WORK ITEM
From the listing below, extract every line in which the word "skyFade" appears.

------------------------------------------------------------

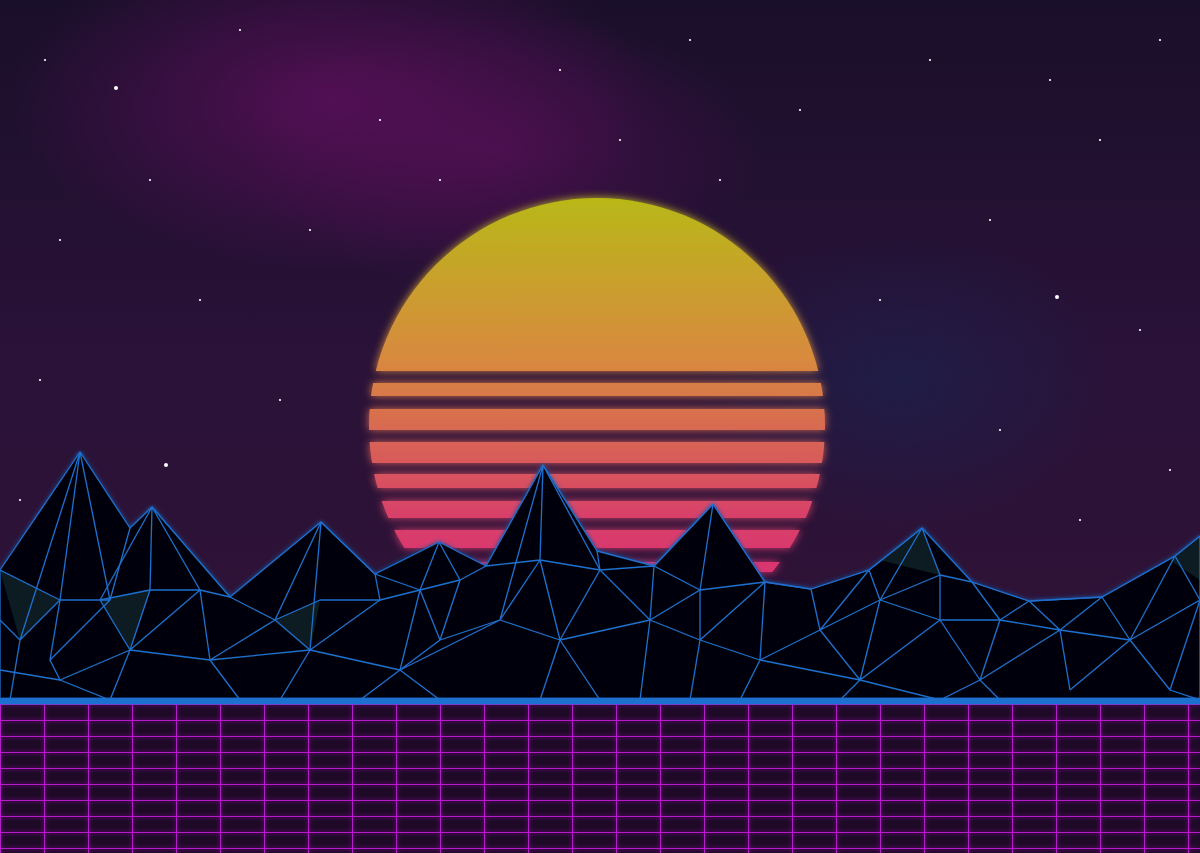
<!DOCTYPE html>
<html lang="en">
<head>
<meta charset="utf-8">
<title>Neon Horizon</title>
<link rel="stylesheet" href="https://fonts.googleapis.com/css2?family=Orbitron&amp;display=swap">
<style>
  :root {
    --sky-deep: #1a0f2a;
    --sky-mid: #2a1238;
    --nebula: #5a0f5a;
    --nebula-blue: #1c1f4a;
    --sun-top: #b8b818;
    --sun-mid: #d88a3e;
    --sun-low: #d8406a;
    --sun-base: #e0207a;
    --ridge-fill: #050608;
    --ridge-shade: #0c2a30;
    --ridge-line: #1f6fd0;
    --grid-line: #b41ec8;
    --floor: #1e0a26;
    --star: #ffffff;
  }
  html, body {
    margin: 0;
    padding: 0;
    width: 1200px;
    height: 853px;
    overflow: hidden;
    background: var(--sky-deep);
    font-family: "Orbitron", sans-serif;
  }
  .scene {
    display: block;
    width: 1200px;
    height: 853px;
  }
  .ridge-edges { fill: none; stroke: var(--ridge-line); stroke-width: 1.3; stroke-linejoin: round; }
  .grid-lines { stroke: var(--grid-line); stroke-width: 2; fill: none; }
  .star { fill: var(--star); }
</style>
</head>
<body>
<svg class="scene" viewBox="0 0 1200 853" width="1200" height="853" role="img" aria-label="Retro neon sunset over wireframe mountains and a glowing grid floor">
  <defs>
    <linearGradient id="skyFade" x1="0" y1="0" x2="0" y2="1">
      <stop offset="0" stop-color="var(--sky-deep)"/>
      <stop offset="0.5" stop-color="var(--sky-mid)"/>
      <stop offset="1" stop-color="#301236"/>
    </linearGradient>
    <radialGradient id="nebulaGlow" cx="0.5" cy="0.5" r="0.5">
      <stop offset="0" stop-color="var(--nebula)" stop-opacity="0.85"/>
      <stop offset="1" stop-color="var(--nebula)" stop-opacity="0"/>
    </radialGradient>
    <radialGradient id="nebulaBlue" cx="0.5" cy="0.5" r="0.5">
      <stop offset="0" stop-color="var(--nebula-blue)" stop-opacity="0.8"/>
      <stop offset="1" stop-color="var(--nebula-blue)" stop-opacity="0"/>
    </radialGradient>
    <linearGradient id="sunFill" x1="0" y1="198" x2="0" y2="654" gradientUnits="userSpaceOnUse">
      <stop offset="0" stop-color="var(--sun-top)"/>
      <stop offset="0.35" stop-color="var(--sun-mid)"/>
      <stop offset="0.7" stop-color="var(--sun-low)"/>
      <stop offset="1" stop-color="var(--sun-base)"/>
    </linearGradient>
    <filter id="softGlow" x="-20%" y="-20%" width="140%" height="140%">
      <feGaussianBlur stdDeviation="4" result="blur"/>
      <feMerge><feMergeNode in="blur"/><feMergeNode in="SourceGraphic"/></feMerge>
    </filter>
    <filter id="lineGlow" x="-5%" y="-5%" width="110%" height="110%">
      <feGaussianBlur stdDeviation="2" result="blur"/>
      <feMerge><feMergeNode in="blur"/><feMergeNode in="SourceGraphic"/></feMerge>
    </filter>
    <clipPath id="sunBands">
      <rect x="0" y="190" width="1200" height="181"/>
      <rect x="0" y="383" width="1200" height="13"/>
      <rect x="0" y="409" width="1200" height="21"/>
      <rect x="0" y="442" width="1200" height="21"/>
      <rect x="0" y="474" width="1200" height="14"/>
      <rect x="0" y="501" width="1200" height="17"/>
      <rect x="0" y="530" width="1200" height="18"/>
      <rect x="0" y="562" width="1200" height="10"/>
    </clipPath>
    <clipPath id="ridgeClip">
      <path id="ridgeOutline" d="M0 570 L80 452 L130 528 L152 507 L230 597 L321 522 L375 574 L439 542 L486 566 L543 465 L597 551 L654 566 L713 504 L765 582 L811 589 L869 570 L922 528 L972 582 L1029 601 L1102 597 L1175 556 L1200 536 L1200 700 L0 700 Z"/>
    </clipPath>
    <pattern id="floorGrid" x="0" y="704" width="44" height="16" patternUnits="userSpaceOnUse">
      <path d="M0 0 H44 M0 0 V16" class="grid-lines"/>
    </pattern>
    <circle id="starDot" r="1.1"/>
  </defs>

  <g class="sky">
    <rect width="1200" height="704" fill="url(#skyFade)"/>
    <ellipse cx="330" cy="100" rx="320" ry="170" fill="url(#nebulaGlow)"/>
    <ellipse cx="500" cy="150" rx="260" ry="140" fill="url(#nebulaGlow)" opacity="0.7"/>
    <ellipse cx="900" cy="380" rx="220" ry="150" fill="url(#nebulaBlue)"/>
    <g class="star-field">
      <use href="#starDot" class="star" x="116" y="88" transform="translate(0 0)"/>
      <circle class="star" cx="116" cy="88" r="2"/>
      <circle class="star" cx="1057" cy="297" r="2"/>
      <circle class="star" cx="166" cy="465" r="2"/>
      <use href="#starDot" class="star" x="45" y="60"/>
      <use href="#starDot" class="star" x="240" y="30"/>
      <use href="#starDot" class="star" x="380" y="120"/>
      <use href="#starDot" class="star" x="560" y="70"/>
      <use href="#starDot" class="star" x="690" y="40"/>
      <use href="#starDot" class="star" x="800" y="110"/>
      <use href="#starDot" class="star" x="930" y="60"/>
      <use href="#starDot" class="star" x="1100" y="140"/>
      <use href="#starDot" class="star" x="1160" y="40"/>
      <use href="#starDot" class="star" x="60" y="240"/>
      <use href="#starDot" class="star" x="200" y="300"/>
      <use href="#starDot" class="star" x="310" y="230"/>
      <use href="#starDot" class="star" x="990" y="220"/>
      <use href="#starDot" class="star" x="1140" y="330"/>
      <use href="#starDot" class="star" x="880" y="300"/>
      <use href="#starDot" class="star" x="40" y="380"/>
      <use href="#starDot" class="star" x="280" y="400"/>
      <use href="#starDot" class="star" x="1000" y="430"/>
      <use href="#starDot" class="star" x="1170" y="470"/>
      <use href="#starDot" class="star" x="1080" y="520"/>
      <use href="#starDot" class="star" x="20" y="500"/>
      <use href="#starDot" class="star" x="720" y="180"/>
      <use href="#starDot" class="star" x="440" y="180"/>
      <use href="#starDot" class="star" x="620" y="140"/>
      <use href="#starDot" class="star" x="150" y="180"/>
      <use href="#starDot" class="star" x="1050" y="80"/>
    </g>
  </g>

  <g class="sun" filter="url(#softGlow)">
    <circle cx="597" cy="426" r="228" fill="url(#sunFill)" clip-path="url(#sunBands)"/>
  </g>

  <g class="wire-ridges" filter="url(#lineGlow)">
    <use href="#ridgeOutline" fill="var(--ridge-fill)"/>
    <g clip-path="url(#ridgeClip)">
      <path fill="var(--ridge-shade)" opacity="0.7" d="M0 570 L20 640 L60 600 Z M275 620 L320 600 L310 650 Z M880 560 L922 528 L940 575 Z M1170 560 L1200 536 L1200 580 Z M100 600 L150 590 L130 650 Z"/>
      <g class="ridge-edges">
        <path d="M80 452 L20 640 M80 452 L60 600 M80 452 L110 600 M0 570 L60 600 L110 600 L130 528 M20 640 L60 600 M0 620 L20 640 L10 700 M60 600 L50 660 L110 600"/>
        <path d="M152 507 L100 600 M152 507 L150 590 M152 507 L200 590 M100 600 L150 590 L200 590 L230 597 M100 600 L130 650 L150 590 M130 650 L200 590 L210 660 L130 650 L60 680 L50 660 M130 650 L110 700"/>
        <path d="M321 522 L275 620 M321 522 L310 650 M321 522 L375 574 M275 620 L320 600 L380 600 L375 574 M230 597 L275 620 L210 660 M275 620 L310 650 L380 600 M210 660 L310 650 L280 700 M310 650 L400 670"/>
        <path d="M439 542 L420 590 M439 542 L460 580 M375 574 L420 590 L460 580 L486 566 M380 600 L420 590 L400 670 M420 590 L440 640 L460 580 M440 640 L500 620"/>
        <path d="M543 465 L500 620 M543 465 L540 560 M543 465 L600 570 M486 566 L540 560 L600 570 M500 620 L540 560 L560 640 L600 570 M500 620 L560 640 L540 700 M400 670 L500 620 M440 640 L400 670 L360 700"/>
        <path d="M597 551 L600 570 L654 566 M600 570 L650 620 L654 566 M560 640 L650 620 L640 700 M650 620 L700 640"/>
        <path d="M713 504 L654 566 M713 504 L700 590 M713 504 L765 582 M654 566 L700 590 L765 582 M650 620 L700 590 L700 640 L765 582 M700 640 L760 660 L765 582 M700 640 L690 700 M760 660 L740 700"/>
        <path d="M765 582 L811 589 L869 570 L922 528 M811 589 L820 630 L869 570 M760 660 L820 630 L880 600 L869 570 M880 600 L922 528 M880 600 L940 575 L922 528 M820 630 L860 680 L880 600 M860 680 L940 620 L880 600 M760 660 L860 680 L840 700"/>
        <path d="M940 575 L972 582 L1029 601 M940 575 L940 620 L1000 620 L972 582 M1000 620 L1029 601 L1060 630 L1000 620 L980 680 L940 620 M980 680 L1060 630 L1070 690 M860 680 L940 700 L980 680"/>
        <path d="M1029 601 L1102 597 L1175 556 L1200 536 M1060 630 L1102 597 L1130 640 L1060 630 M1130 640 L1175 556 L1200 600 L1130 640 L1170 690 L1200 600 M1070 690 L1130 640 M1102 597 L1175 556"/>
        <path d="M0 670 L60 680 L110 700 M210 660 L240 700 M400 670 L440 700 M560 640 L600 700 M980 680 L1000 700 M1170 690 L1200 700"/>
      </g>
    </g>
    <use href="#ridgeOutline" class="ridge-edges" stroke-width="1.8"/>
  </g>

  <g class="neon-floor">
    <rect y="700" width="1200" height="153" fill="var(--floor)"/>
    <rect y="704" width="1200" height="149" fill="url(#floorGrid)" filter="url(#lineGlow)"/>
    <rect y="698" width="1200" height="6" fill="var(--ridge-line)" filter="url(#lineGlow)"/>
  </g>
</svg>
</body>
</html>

------------------------------------------------------------

SOLVED EXERCISE
    <linearGradient id="skyFade" x1="0" y1="0" x2="0" y2="1">
    <rect width="1200" height="704" fill="url(#skyFade)"/>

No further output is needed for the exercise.